WHAT TO DO: Skip the images. Copy the records exactly as written.

GIVEN DATA:

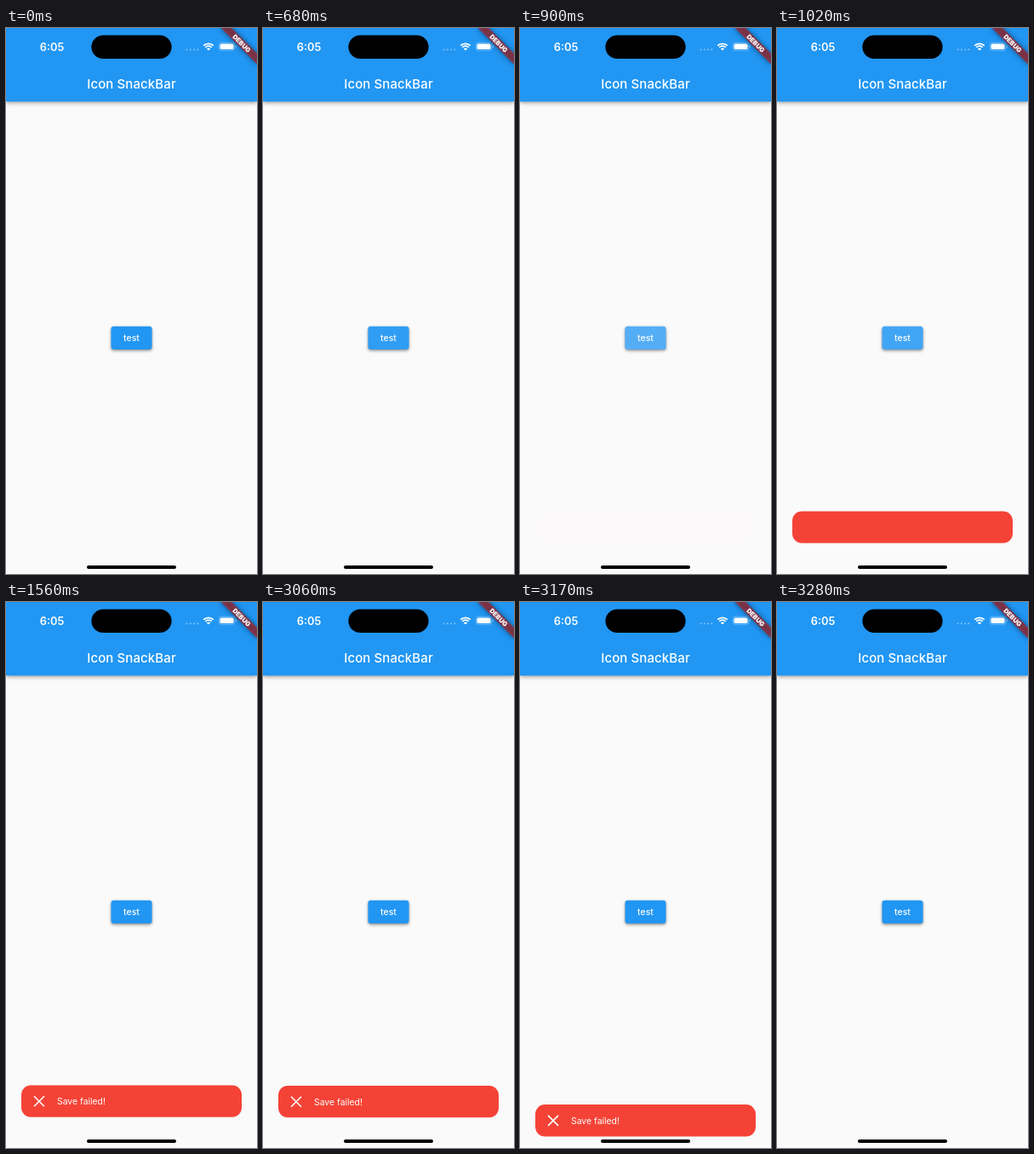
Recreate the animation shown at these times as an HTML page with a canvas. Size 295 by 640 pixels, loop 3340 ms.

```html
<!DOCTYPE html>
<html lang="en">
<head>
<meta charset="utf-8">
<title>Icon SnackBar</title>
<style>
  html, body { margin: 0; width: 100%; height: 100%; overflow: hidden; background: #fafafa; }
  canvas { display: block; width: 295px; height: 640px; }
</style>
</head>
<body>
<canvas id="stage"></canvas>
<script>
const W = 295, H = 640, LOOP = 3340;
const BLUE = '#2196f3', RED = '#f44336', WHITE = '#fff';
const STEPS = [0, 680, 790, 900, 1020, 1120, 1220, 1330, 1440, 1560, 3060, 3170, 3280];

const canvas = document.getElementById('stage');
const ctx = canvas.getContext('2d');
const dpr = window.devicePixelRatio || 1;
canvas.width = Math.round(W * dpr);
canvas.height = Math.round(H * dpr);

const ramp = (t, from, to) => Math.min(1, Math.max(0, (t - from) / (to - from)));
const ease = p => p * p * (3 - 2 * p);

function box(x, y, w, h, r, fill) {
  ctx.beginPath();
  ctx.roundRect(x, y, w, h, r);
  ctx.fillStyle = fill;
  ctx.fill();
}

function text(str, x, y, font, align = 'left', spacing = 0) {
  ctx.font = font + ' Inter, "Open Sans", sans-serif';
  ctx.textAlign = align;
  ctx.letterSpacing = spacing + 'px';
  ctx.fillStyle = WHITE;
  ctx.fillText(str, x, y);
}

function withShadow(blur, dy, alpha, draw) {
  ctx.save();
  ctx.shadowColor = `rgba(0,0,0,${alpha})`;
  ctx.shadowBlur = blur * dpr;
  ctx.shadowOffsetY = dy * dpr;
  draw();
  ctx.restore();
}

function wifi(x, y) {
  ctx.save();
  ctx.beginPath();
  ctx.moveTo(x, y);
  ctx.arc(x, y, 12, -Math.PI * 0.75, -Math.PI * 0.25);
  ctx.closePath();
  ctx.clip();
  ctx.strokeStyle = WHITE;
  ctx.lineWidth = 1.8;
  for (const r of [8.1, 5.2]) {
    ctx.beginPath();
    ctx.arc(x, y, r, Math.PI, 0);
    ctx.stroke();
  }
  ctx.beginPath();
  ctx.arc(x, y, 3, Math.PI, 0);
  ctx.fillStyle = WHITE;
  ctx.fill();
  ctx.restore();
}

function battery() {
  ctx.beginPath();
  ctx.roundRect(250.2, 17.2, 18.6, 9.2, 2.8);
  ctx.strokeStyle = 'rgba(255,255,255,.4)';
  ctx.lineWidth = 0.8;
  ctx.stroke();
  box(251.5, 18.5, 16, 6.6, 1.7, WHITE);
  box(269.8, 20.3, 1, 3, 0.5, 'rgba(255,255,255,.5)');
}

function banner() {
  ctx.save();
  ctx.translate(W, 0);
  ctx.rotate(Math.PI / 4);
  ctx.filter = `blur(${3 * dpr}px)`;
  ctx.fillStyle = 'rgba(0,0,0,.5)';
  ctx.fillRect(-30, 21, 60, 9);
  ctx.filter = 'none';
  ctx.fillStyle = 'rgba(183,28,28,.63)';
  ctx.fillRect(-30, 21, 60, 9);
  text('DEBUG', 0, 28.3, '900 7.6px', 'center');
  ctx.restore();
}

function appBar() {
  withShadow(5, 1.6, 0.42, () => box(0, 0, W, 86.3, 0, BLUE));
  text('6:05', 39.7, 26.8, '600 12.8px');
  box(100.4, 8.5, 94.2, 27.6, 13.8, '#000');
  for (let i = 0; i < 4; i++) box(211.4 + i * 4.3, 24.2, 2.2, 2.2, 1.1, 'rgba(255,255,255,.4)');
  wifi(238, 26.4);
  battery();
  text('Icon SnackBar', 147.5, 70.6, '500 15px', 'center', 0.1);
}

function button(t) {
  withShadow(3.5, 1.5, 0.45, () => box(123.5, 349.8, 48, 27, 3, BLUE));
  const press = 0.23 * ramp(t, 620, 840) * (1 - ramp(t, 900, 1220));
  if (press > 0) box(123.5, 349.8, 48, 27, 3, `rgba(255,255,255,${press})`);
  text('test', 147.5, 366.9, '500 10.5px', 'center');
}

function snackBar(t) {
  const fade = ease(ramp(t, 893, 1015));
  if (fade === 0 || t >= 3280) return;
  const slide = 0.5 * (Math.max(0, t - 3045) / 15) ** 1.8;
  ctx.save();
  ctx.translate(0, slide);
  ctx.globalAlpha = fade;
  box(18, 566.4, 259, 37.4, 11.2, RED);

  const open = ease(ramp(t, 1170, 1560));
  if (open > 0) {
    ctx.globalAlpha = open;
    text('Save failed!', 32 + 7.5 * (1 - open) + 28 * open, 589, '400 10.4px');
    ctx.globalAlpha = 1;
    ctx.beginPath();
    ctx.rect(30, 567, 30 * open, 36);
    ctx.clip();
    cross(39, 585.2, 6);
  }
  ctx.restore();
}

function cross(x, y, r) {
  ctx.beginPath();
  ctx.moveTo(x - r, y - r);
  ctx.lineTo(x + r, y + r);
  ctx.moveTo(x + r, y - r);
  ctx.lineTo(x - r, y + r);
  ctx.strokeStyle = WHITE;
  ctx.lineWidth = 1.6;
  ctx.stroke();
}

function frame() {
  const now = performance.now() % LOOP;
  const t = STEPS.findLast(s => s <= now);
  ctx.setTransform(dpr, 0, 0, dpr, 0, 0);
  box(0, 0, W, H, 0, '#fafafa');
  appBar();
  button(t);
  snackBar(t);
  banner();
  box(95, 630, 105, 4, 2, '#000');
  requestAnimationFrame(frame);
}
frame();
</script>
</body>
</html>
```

SOLUTION FOR THIS EXERCISE:
Recreate the animation shown at these times as an HTML page with a canvas. Size 295 by 640 pixels, loop 3340 ms.

```html
<!DOCTYPE html>
<html lang="en">
<head>
<meta charset="utf-8">
<title>Icon SnackBar</title>
<style>
  html, body { margin: 0; width: 100%; height: 100%; overflow: hidden; background: #fafafa; }
  canvas { display: block; width: 295px; height: 640px; }
</style>
</head>
<body>
<canvas id="stage"></canvas>
<script>
const W = 295, H = 640, LOOP = 3340;
const BLUE = '#2196f3', RED = '#f44336', WHITE = '#fff';
const STEPS = [0, 680, 790, 900, 1020, 1120, 1220, 1330, 1440, 1560, 3060, 3170, 3280];

const canvas = document.getElementById('stage');
const ctx = canvas.getContext('2d');
const dpr = window.devicePixelRatio || 1;
canvas.width = Math.round(W * dpr);
canvas.height = Math.round(H * dpr);

const ramp = (t, from, to) => Math.min(1, Math.max(0, (t - from) / (to - from)));
const ease = p => p * p * (3 - 2 * p);

function box(x, y, w, h, r, fill) {
  ctx.beginPath();
  ctx.roundRect(x, y, w, h, r);
  ctx.fillStyle = fill;
  ctx.fill();
}

function text(str, x, y, font, align = 'left', spacing = 0) {
  ctx.font = font + ' Inter, "Open Sans", sans-serif';
  ctx.textAlign = align;
  ctx.letterSpacing = spacing + 'px';
  ctx.fillStyle = WHITE;
  ctx.fillText(str, x, y);
}

function withShadow(blur, dy, alpha, draw) {
  ctx.save();
  ctx.shadowColor = `rgba(0,0,0,${alpha})`;
  ctx.shadowBlur = blur * dpr;
  ctx.shadowOffsetY = dy * dpr;
  draw();
  ctx.restore();
}

function wifi(x, y) {
  ctx.save();
  ctx.beginPath();
  ctx.moveTo(x, y);
  ctx.arc(x, y, 12, -Math.PI * 0.75, -Math.PI * 0.25);
  ctx.closePath();
  ctx.clip();
  ctx.strokeStyle = WHITE;
  ctx.lineWidth = 1.8;
  for (const r of [8.1, 5.2]) {
    ctx.beginPath();
    ctx.arc(x, y, r, Math.PI, 0);
    ctx.stroke();
  }
  ctx.beginPath();
  ctx.arc(x, y, 3, Math.PI, 0);
  ctx.fillStyle = WHITE;
  ctx.fill();
  ctx.restore();
}

function battery() {
  ctx.beginPath();
  ctx.roundRect(250.2, 17.2, 18.6, 9.2, 2.8);
  ctx.strokeStyle = 'rgba(255,255,255,.4)';
  ctx.lineWidth = 0.8;
  ctx.stroke();
  box(251.5, 18.5, 16, 6.6, 1.7, WHITE);
  box(269.8, 20.3, 1, 3, 0.5, 'rgba(255,255,255,.5)');
}

function banner() {
  ctx.save();
  ctx.translate(W, 0);
  ctx.rotate(Math.PI / 4);
  ctx.filter = `blur(${3 * dpr}px)`;
  ctx.fillStyle = 'rgba(0,0,0,.5)';
  ctx.fillRect(-30, 21, 60, 9);
  ctx.filter = 'none';
  ctx.fillStyle = 'rgba(183,28,28,.63)';
  ctx.fillRect(-30, 21, 60, 9);
  text('DEBUG', 0, 28.3, '900 7.6px', 'center');
  ctx.restore();
}

function appBar() {
  withShadow(5, 1.6, 0.42, () => box(0, 0, W, 86.3, 0, BLUE));
  text('6:05', 39.7, 26.8, '600 12.8px');
  box(100.4, 8.5, 94.2, 27.6, 13.8, '#000');
  for (let i = 0; i < 4; i++) box(211.4 + i * 4.3, 24.2, 2.2, 2.2, 1.1, 'rgba(255,255,255,.4)');
  wifi(238, 26.4);
  battery();
  text('Icon SnackBar', 147.5, 70.6, '500 15px', 'center', 0.1);
}

function button(t) {
  withShadow(3.5, 1.5, 0.45, () => box(123.5, 349.8, 48, 27, 3, BLUE));
  const press = 0.23 * ramp(t, 620, 840) * (1 - ramp(t, 900, 1220));
  if (press > 0) box(123.5, 349.8, 48, 27, 3, `rgba(255,255,255,${press})`);
  text('test', 147.5, 366.9, '500 10.5px', 'center');
}

function snackBar(t) {
  const fade = ease(ramp(t, 893, 1015));
  if (fade === 0 || t >= 3280) return;
  const slide = 0.5 * (Math.max(0, t - 3045) / 15) ** 1.8;
  ctx.save();
  ctx.translate(0, slide);
  ctx.globalAlpha = fade;
  box(18, 566.4, 259, 37.4, 11.2, RED);

  const open = ease(ramp(t, 1170, 1560));
  if (open > 0) {
    ctx.globalAlpha = open;
    text('Save failed!', 32 + 7.5 * (1 - open) + 28 * open, 589, '400 10.4px');
    ctx.globalAlpha = 1;
    ctx.beginPath();
    ctx.rect(30, 567, 30 * open, 36);
    ctx.clip();
    cross(39, 585.2, 6);
  }
  ctx.restore();
}

function cross(x, y, r) {
  ctx.beginPath();
  ctx.moveTo(x - r, y - r);
  ctx.lineTo(x + r, y + r);
  ctx.moveTo(x + r, y - r);
  ctx.lineTo(x - r, y + r);
  ctx.strokeStyle = WHITE;
  ctx.lineWidth = 1.6;
  ctx.stroke();
}

function frame() {
  const now = performance.now() % LOOP;
  const t = STEPS.findLast(s => s <= now);
  ctx.setTransform(dpr, 0, 0, dpr, 0, 0);
  box(0, 0, W, H, 0, '#fafafa');
  appBar();
  button(t);
  snackBar(t);
  banner();
  box(95, 630, 105, 4, 2, '#000');
  requestAnimationFrame(frame);
}
frame();
</script>
</body>
</html>
```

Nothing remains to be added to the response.